One such study was conducted back in 2016 by the Peterson Institute for International Economics and accounting firm EY. The study, “Is Gender Diversity Profitable? Evidence from a Global Survey” looked at 22,000 publicly traded companies in 91 countries and found a correlation between having women in leadership roles and profitability.
So why aren’t there more women leaders out there, especially at larger companies? Last year, there were 32 female-led Fortune 500 companies. In 2018, with the announced departure just last week of PepsiCo CEO Indra Nooyi, there are now a mere 24 Fortune 500s led by women. Other female CEOs who have stepped down over the past year include those at Yahoo, Mondelez and Hewlett Packard.
So what’s the secret to creating more gender diversity in leadership positions? Harvard Business Review partnered last year with researchers to interview 57 female CEOs from Fortune 1000 companies and other companies of similar size. Based on the findings of their study, HBR identified these 5 steps to building a successful pipeline of female executives:

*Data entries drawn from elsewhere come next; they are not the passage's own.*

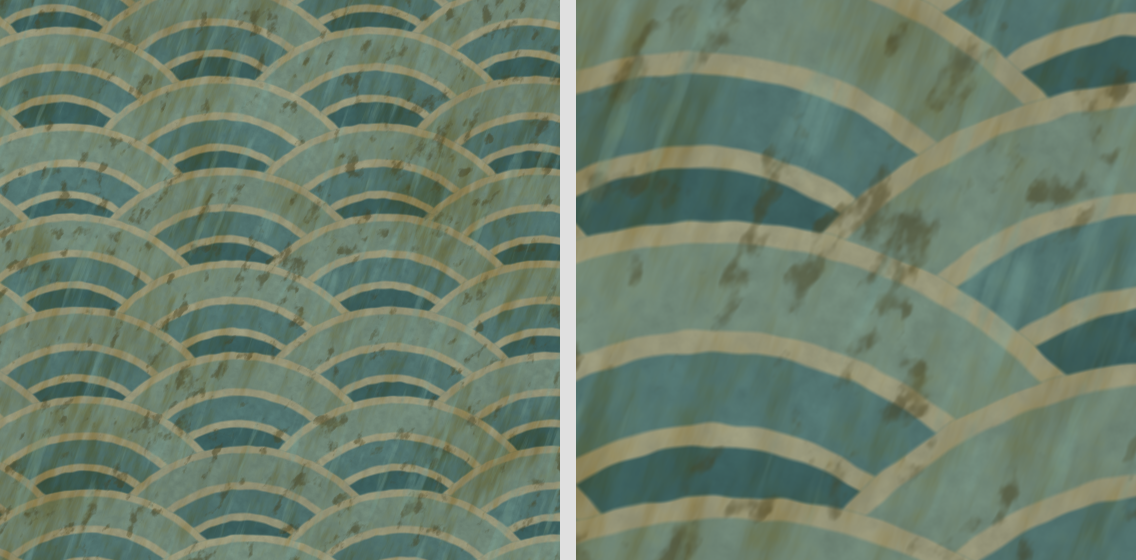
Left, the full canvas; right, a detail of the centre.
Give the GLSL for this pattern, as a WebGL 1 fragment shader.

```glsl
precision highp float;

uniform vec2 u_resolution;

#define PERIOD 0.56
#define ROW_STEP 0.0823
#define ROW_SHIFT 0.2852
#define ORIGIN vec2(0.108, 0.0586)
#define RADII vec3(0.28, 0.215, 0.159)
#define LINE_HALF 0.0066
#define ROW_JITTER 0.009
#define GRIME 0.62
#define LINE_COLOR vec3(0.59, 0.59, 0.48)
#define OUTER_COLOR vec3(0.44, 0.53, 0.47)
#define MIDDLE_COLOR vec3(0.32, 0.455, 0.44)
#define INNER_COLOR vec3(0.235, 0.375, 0.37)

float hash(vec2 p) {
  vec3 q = fract(vec3(p.xyx) * 0.1031);
  q += dot(q, q.yzx + 33.33);
  return fract((q.x + q.y) * q.z);
}

float noise(vec2 p) {
  vec2 cell = floor(p);
  vec2 f = fract(p);
  f = f * f * (3.0 - 2.0 * f);
  float low = mix(hash(cell), hash(cell + vec2(1.0, 0.0)), f.x);
  float high = mix(hash(cell + vec2(0.0, 1.0)), hash(cell + 1.0), f.x);
  return mix(low, high, f.y);
}

float fbm(vec2 p) {
  float sum = 0.0;
  float weight = 0.5;
  for (int i = 0; i < 4; i++) {
    sum += weight * noise(p);
    p = mat2(1.6, 1.2, -1.2, 1.6) * p + 17.3;
    weight *= 0.5;
  }
  return sum / 0.9375;
}

// Coverage of a ring line centred on the given radius
float ringLine(float dist, float radius, float blur) {
  return 1.0 - smoothstep(LINE_HALF - blur, LINE_HALF + blur, abs(dist - radius));
}

// Concentric bands separated by pale lines
vec3 fanColor(float dist, float blur) {
  vec3 color = mix(INNER_COLOR, MIDDLE_COLOR, smoothstep(-blur, blur, dist - RADII.z));
  color = mix(color, OUTER_COLOR, smoothstep(-blur, blur, dist - RADII.y));
  float line = max(ringLine(dist, RADII.x, blur),
                   max(ringLine(dist, RADII.y, blur), ringLine(dist, RADII.z, blur)));
  return mix(color, LINE_COLOR, line);
}

// Overlapping rows, each lower row painted over the one above
vec3 scales(vec2 p, float blur) {
  vec3 color = OUTER_COLOR;
  float firstRow = floor((p.y - ORIGIN.y) / ROW_STEP);
  for (int k = -4; k <= 1; k++) {
    float row = firstRow + float(k);
    float jitter = (hash(vec2(row + 40.0, 7.0)) - 0.5) * ROW_JITTER;
    float apex = ORIGIN.y + row * ROW_STEP + jitter;
    float column = (p.x - ORIGIN.x - row * ROW_SHIFT) / PERIOD;
    float fan = floor(column + 0.5);
    float dist = length(vec2((column - fan) * PERIOD, p.y - apex - RADII.x));
    float tone = 0.97 + 0.06 * hash(vec2(row + 60.0, fan + 30.0));
    float edge = RADII.x + LINE_HALF;
    float cover = 1.0 - smoothstep(edge - blur, edge + blur, dist);
    color = mix(color, fanColor(dist, blur) * tone, cover);
  }
  return color;
}

// Mottled stains, slanted streaks and faded scratches
vec3 weather(vec3 color, vec2 p) {
  vec2 slant = vec2(p.x + 0.35 * p.y, p.y);
  float clouds = fbm(p * 6.0 + 3.0);
  float streaks = fbm(slant * vec2(75.0, 20.0) + 11.0);
  float grain = fbm(p * 95.0 + 29.0);
  float patchStain = 1.0 - smoothstep(0.02, 0.17, length((p - vec2(0.72, 0.33)) * vec2(1.0, 0.8)));
  float stain = 0.4 * clouds + 0.4 * streaks + 0.2 * grain + 0.09 * patchStain;
  float dirt = smoothstep(0.42, 0.78, stain);
  color = mix(color, color * vec3(0.72, 0.61, 0.34) + vec3(0.04, 0.03, 0.01), GRIME * dirt);
  float spots = smoothstep(0.62, 0.82, fbm(slant * vec2(48.0, 36.0) + 71.0) + 0.06 * patchStain);
  color = mix(color, vec3(0.27, 0.25, 0.12), 0.5 * spots);
  float fade = smoothstep(0.56, 0.82, fbm(slant * vec2(62.0, 10.0) + 53.0));
  color = mix(color, vec3(0.46, 0.61, 0.57), 0.38 * fade);
  return color * (0.91 + 0.18 * grain);
}

void main() {
  vec2 p = gl_FragCoord.xy / u_resolution.y;
  p.y = 1.0 - p.y;
  float blur = 0.0012 + 0.75 / u_resolution.y;
  vec2 wobble = vec2(noise(p * 70.0), noise(p * 70.0 + 41.0)) - 0.5;
  vec3 color = scales(p + 0.0022 * wobble, blur);
  gl_FragColor = vec4(weather(color, p + 1.0 - 1.0), 1.0);
}
```
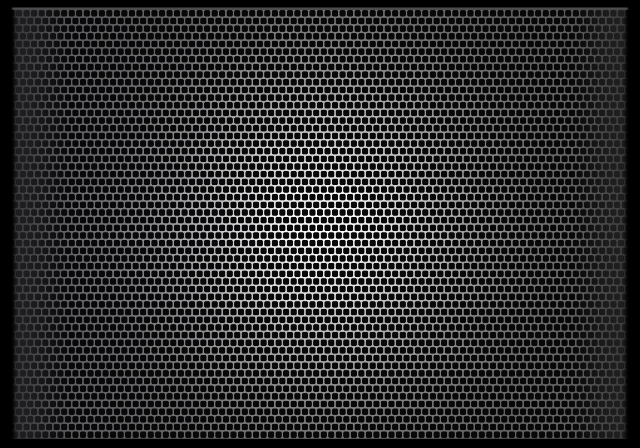
Write a Shadertoy shader that draws this pattern.

```glsl
// Perforated metal grille: staggered rows of rounded holes in a light sheet,
// lit by a soft central spot and fading into a black frame with hazy sides.
// Holes are rounded-box distances in a brick-offset grid; light is a Gaussian.
#define COLUMNS 82.0
#define ROWS 56.0
#define MARGIN vec2(0.018, 0.0212)
#define HOLE_HALF vec2(0.405, 0.415)
#define HOLE_RADIUS 0.23
#define SPOT_CENTER vec2(0.5, 0.495)
#define SPOT_FALLOFF 8.5
#define SPOT_GAIN 0.60
#define AMBIENT 0.36
#define HAZE 0.09
#define WEAR 0.06
#define HOLE_COLOR vec3(0.030, 0.030, 0.032)

float hash21(vec2 p) {
    vec3 q = fract(vec3(p.xyx) * 0.1031);
    q += dot(q, q.yzx + 33.33);
    return fract((q.x + q.y) * q.z);
}

float roundedBox(vec2 p, vec2 halfSize, float radius) {
    vec2 q = abs(p) - halfSize + radius;
    return length(max(q, 0.0)) + min(max(q.x, q.y), 0.0) - radius;
}

// Returns metal coverage and a small brightness variation for each cell.
vec2 grille(vec2 sheet, float pixel) {
    vec2 cell = sheet * vec2(COLUMNS, ROWS);
    float row = floor(cell.y);
    cell.x += 0.5 * mod(row, 2.0);
    vec2 id = floor(cell);
    float d = roundedBox(fract(cell) - 0.5, HOLE_HALF, HOLE_RADIUS);
    float soft = 0.5 * max(pixel, 0.1);
    float wear = hash21(id) - 0.5 + hash21(vec2(row, 7.0)) - 0.5;
    return vec2(smoothstep(-soft, soft, d), 1.0 + WEAR * wear);
}

void mainImage(out vec4 fragColor, in vec2 fragCoord) {
    vec2 uv = fragCoord / iResolution.xy;
    float aspect = iResolution.x / iResolution.y;
    vec2 span = 1.0 - 2.0 * MARGIN;
    vec2 sheet = (uv - MARGIN) / span;
    float pixel = ROWS / (span.y * iResolution.y);

    // Central spot of light over an even ambient level
    vec2 toSpot = (uv - SPOT_CENTER) * vec2(aspect, 1.0);
    float light = AMBIENT + SPOT_GAIN * exp(-SPOT_FALLOFF * dot(toSpot, toSpot));

    // Metal dims and the holes haze over near the left and right edges
    float side = min(uv.x, 1.0 - uv.x) - MARGIN.x;
    light *= mix(0.65, 1.0, smoothstep(0.0, 0.11, side));
    float haze = HAZE * (1.0 - smoothstep(0.015, 0.10, side));
    vec3 tint = mix(vec3(0.98, 0.98, 1.02), vec3(1.0), smoothstep(0.0, 0.6, uv.x));

    vec2 mesh = grille(sheet, pixel);
    vec3 color = mix(HOLE_COLOR + haze, vec3(light * mesh.y), mesh.x) * tint;

    // Black frame around the sheet
    float edge = 0.5 / iResolution.y;
    float border = min(uv.y, 1.0 - uv.y) - MARGIN.y;
    float inside = smoothstep(-0.001, 0.010, side)
                 * smoothstep(-edge - 0.001, edge, border);
    color *= inside;

    // Thin rail along the top
    float railDistance = abs(uv.y - (1.0 - MARGIN.y + 0.002)) - 0.0025;
    float rail = (1.0 - smoothstep(-edge, edge, railDistance))
               * smoothstep(-0.002, 0.004, side);
    color = mix(color, vec3(0.30), rail);

    fragColor = vec4(color, 1.0);
}
```
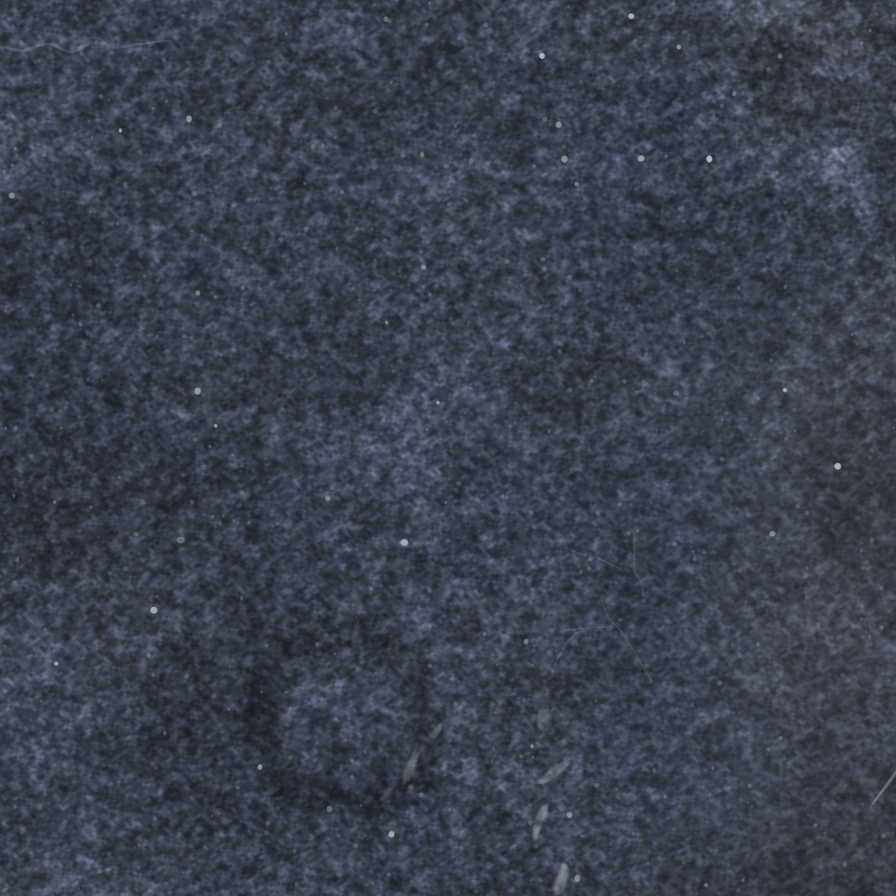
A Shadertoy shader for this texture:

```glsl
#define SLATE vec3(0.213, 0.233, 0.284)
#define PALE vec3(0.70, 0.72, 0.74)
#define WARM_TINT vec3(1.07, 1.0, 0.90)
#define CLOUD_CONTRAST 0.32
#define GRAIN_CONTRAST 0.48
#define GRAIN_SCALE 85.0
#define SPECK_CELLS 26.0
#define SPECK_SHARE 0.07
#define DUST_CELLS 95.0
#define DUST_SHARE 0.05

float hash(vec2 p) {
    uvec2 q = uvec2(ivec2(floor(p))) * uvec2(1597334673u, 3812015801u);
    uint n = (q.x ^ q.y) * 1597334673u;
    n = (n ^ (n >> 15)) * 2246822519u;
    n ^= n >> 13;
    return float(n >> 8) / 16777216.0;
}

// Value noise centred on zero
float noise(vec2 p) {
    vec2 i = floor(p), f = fract(p);
    f = f * f * (3.0 - 2.0 * f);
    float low = mix(hash(i), hash(i + vec2(1, 0)), f.x);
    float high = mix(hash(i + vec2(0, 1)), hash(i + vec2(1, 1)), f.x);
    return mix(low, high, f.y) - 0.5;
}

float clouds(vec2 p) {
    float sum = 0.0, weight = 1.0;
    for (int i = 0; i < 5; i++) {
        sum += weight * noise(p);
        p = mat2(1.6, 1.2, -1.2, 1.6) * p + 17.3;
        weight *= 0.6;
    }
    return sum;
}

float grain(vec2 p) {
    float sum = 0.0;
    p = mat2(0.95, 0.25, -0.31, 1.1) * p * GRAIN_SCALE;
    for (int i = 0; i < 3; i++) {
        sum += noise(p);
        p = mat2(1.66, 0.55, -0.55, 1.66) * p + 31.7;
    }
    return sum;
}

// One randomly placed dot in a share of the grid cells
float dots(vec2 p, float cells, float share, float radius, float seed, float blur) {
    vec2 cell = floor(p * cells), id = cell + seed;
    if (hash(id) > share) return 0.0;
    vec2 centre = 0.2 + 0.6 * vec2(hash(id + 41.0), hash(id + 83.0));
    vec2 offset = (p * cells - cell - centre) / cells;
    offset.x *= 0.8 + 0.5 * hash(id + 19.0);
    float size = radius * (0.6 + 0.7 * hash(id + 127.0));
    float strength = 0.35 + 0.65 * hash(id + 211.0);
    return strength * (1.0 - smoothstep(size - blur, size + blur, length(offset)));
}

// Soft stroke that tapers towards both ends
float stroke(vec2 p, vec2 centre, float angle, float halfLength, float width, float blur) {
    vec2 along = vec2(cos(angle), sin(angle));
    vec2 d = p - centre;
    float t = dot(d, along) / halfLength;
    float across = abs(dot(d, vec2(-along.y, along.x)));
    float w = width * max(1.0 - t * t, 0.0);
    return (1.0 - smoothstep(w * 0.4, w + blur, across)) * (1.0 - smoothstep(0.7, 1.0, abs(t)));
}

void mainImage(out vec4 fragColor, in vec2 fragCoord) {
    vec2 p = fragCoord / iResolution.xy;
    float blur = max(0.0011, 0.6 / iResolution.y);
    vec2 warp = vec2(noise(p * 38.0), noise(p * 38.0 + 57.0)) * 0.014;
    vec2 q = p + warp;

    // Stone body: broad clouds and fine grain
    float tone = CLOUD_CONTRAST * clouds(p * 4.5 + 3.0);
    float calm = smoothstep(0.55, 0.9, p.x) * (1.0 - smoothstep(0.5, 0.85, p.y));
    tone += GRAIN_CONTRAST * grain(p + 2.0) * (1.0 - 0.25 * calm);

    // Weathered upper corner
    float corner = 1.0 - smoothstep(0.04, 0.2, length(q - vec2(0.95, 0.93)));
    tone += corner * (0.2 + 1.1 * noise(p * 16.0 + 9.0));

    // Shallow ring with a pale chipped rim
    vec2 ring = q - vec2(0.385, 0.195);
    float rim = abs(length(ring) - 0.095);
    tone -= 0.24 * (1.0 - smoothstep(0.008, 0.03, rim));
    float chipped = stroke(q, vec2(0.462, 0.15), 0.88, 0.065, 0.006, blur * 2.0);
    float pale = 0.33 * chipped * smoothstep(-0.25, 0.2, noise(p * 90.0));

    // Chips trailing down the lower half
    for (int i = 0; i < 5; i++) {
        float k = float(i);
        vec2 centre = vec2(0.60 + 0.05 * hash(vec2(k, 5)), 0.26 - 0.06 * k);
        float angle = 0.5 + 0.9 * hash(vec2(k, 11));
        float chip = stroke(p + warp * 0.7, centre, angle, 0.016 + 0.008 * hash(vec2(k, 23)), 0.006, blur * 2.0);
        pale = max(pale, chip * (0.25 + 0.07 * k) * (0.8 + noise(p * 110.0)));
    }

    // Hairline scratches
    for (int i = 0; i < 6; i++) {
        float k = float(i);
        vec2 centre = vec2(0.62 + 0.1 * hash(vec2(k, 31)), 0.25 + 0.17 * hash(vec2(k, 37)));
        float hair = stroke(q, centre, 3.1 * hash(vec2(k, 43)), 0.035, 0.0009, blur);
        pale = max(pale, 0.15 * hair);
    }
    pale = max(pale, 0.22 * stroke(q, vec2(0.07, 0.947), 0.06, 0.14, 0.002, blur));
    pale = max(pale, 0.4 * stroke(p + warp * 0.2, vec2(0.99, 0.125), 0.95, 0.035, 0.0015, blur));

    // Mineral specks and dust
    float specks = dots(p, SPECK_CELLS, SPECK_SHARE, 0.0031, 7.0, blur);
    float dust = dots(p, DUST_CELLS, DUST_SHARE, 0.0022, 301.0, blur);
    pale = max(pale, max(specks, 0.32 * dust));

    // Slight hue drift, warmer at the lower right
    float warmth = 0.35 * noise(p * 7.0 + 71.0) + 0.25 * noise(p * 60.0 + 13.0);
    warmth += 0.5 * calm * smoothstep(0.7, 0.95, p.x) + 0.4 * corner;
    vec3 colour = SLATE * exp(tone) * mix(vec3(1.0), WARM_TINT, warmth);
    colour = mix(colour, PALE, clamp(pale, 0.0, 1.0));
    fragColor = vec4(colour, 1.0);
}
```
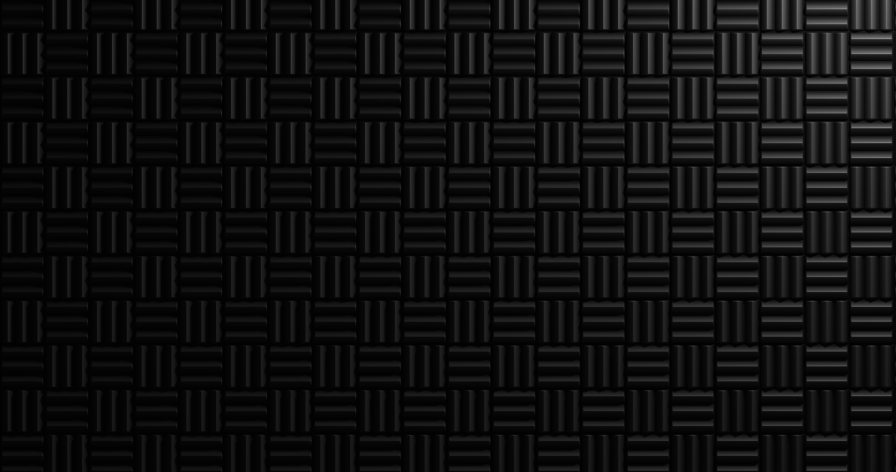
This pattern is drawn by a Shadertoy shader. Its source:

```glsl
// Wedge relief: tiles alternate between vertical and horizontal ridges
float foamHeight(vec2 p) {
    vec2 cell = floor(p), local = p - cell;
    bool upright = mod(cell.x + cell.y, 2.0) < 0.5;
    float across = upright ? local.x : local.y;
    float ridge = 2.0 * fract(across * 3.0) - 1.0;
    float wedge = max(1.08 - sqrt(ridge * ridge + 0.012), 0.0);
    vec2 border = min(local, 1.0 - local);
    return 0.2 * wedge * smoothstep(0.0, 0.05, min(border.x, border.y));
}

vec3 foamNormal(vec2 p) {
    vec2 e = vec2(0.01, 0.0);
    float dx = foamHeight(p + e.xy) - foamHeight(p - e.xy);
    float dy = foamHeight(p + e.yx) - foamHeight(p - e.yx);
    return normalize(vec3(-dx, -dy, 2.0 * e.x));
}

// Marches across the relief towards the light
float softShadow(vec2 p, float height, vec3 toLight) {
    float run = length(toLight.xy);
    vec2 heading = toLight.xy / run;
    float slope = toLight.z / run;
    float lit = 1.0;
    for (int i = 1; i <= 18; i++) {
        float t = 0.032 * float(i);
        float clearance = height + slope * t - foamHeight(p + heading * t);
        lit = min(lit, smoothstep(-0.06, 0.012, clearance));
    }
    return lit;
}

float shade(vec2 p) {
    float height = foamHeight(p);
    vec3 normal = foamNormal(p);

    // Low lamp beyond the upper right corner
    vec3 toLight = vec3(21.0, 2.5, 5.0) - vec3(p, height);
    float reach = length(toLight);
    vec3 light = toLight / reach;
    float diffuse = max(dot(normal, light), 0.0);
    float gloss = pow(max(dot(normal, normalize(light + vec3(0, 0, 1))), 0.0), 30.0);
    float lamp = softShadow(p, height, toLight) / (reach + 1.0);

    // Faces brighten towards the crest, which carries a thin highlight
    float rise = smoothstep(0.02, 0.19, height);
    float crest = smoothstep(0.14, 0.19, height);
    float direct = lamp * (diffuse * mix(0.7, 2.2, rise) + gloss * (0.6 + 1.6 * crest));

    // Soft glow near the lamp, faint fill elsewhere
    float fill = 0.006 + height * (0.07 + 1.9 * exp(-reach / 5.0));
    return fill + direct;
}

void mainImage(out vec4 fragColor, in vec2 fragCoord) {
    // Supersampled on a 3x3 grid, in units of one tile
    float total = 0.0;
    for (int j = 0; j < 3; j++) {
        for (int i = 0; i < 3; i++) {
            vec2 jitter = (vec2(i, j) - 1.0) / 3.0;
            vec2 fromTop = fragCoord + jitter - vec2(0.0, iResolution.y);
            total += shade(fromTop / iResolution.x * 20.05 - vec2(0.0, 0.297));
        }
    }
    fragColor = vec4(vec3(total / 9.0), 1.0);
}
```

#1 – Find Potential Leaders Early
Organizations can create strong talent early on by making sure that women in their workforce have access to leadership opportunities. High-potential development programs that teach women how to lead and run a business can improve the chances that they will rise to the top.
#2 – Encourage Women to Consider the CEO Role
According to HBR, two-thirds of the study participants never thought of becoming a CEO – until someone else suggested it. Having sponsors and mentors who can help recognize promising talent and encourage them to consider executive positions will put more women on the path to leadership.
#3 – Build Support Networks
Companies that establish a strong support network for women who are in senior-level positions helps increase the possibility that those women will move on to higher leadership roles. Some of the study participants said that the absence of a strong support system hinders career development.
#4 – Communicate Your Organization’s Impact
Many of the CEOs who were interviewed said they pursued roles that went beyond offering just business value; they also wanted roles that would have a positive impact on their communities. To attract more female leaders, employers should stress that their leadership positions offer the chance to make a meaningful contribution.
#5 – Support Female Execs During a Crisis
Women are more likely to gain a leadership role when there is a crisis within an organization. There’s even a term for this – the glass cliff. It can be a blessing, or a curse. Often times, because the job is passed to them during a time of crisis, there’s greater chance for failure. One example of this was the hiring of Marissa Meyer as CEO of Yahoo in 2012. Her time at the top was short-lived. So one step for fixing this, according to HBR, is to offer opportunities for women to recover if a high-risk situation fails.
As a Women Owned Small/Minority Business Enterprise, A.R. Mazzotta naturally embraces more opportunities for women to take on leadership roles, especially here in our state of Connecticut. Our company was founded nearly 50 years ago by Arlene R. Mazzotta and is run today by CEO and President Laura Dale Pedersen. We’re proud to have many amazing women in roles at all levels throughout our company. And by following many of the steps discussed above, we’re well-positioned to have continued strong female leaders at A.R. Mazzotta for another 50 years.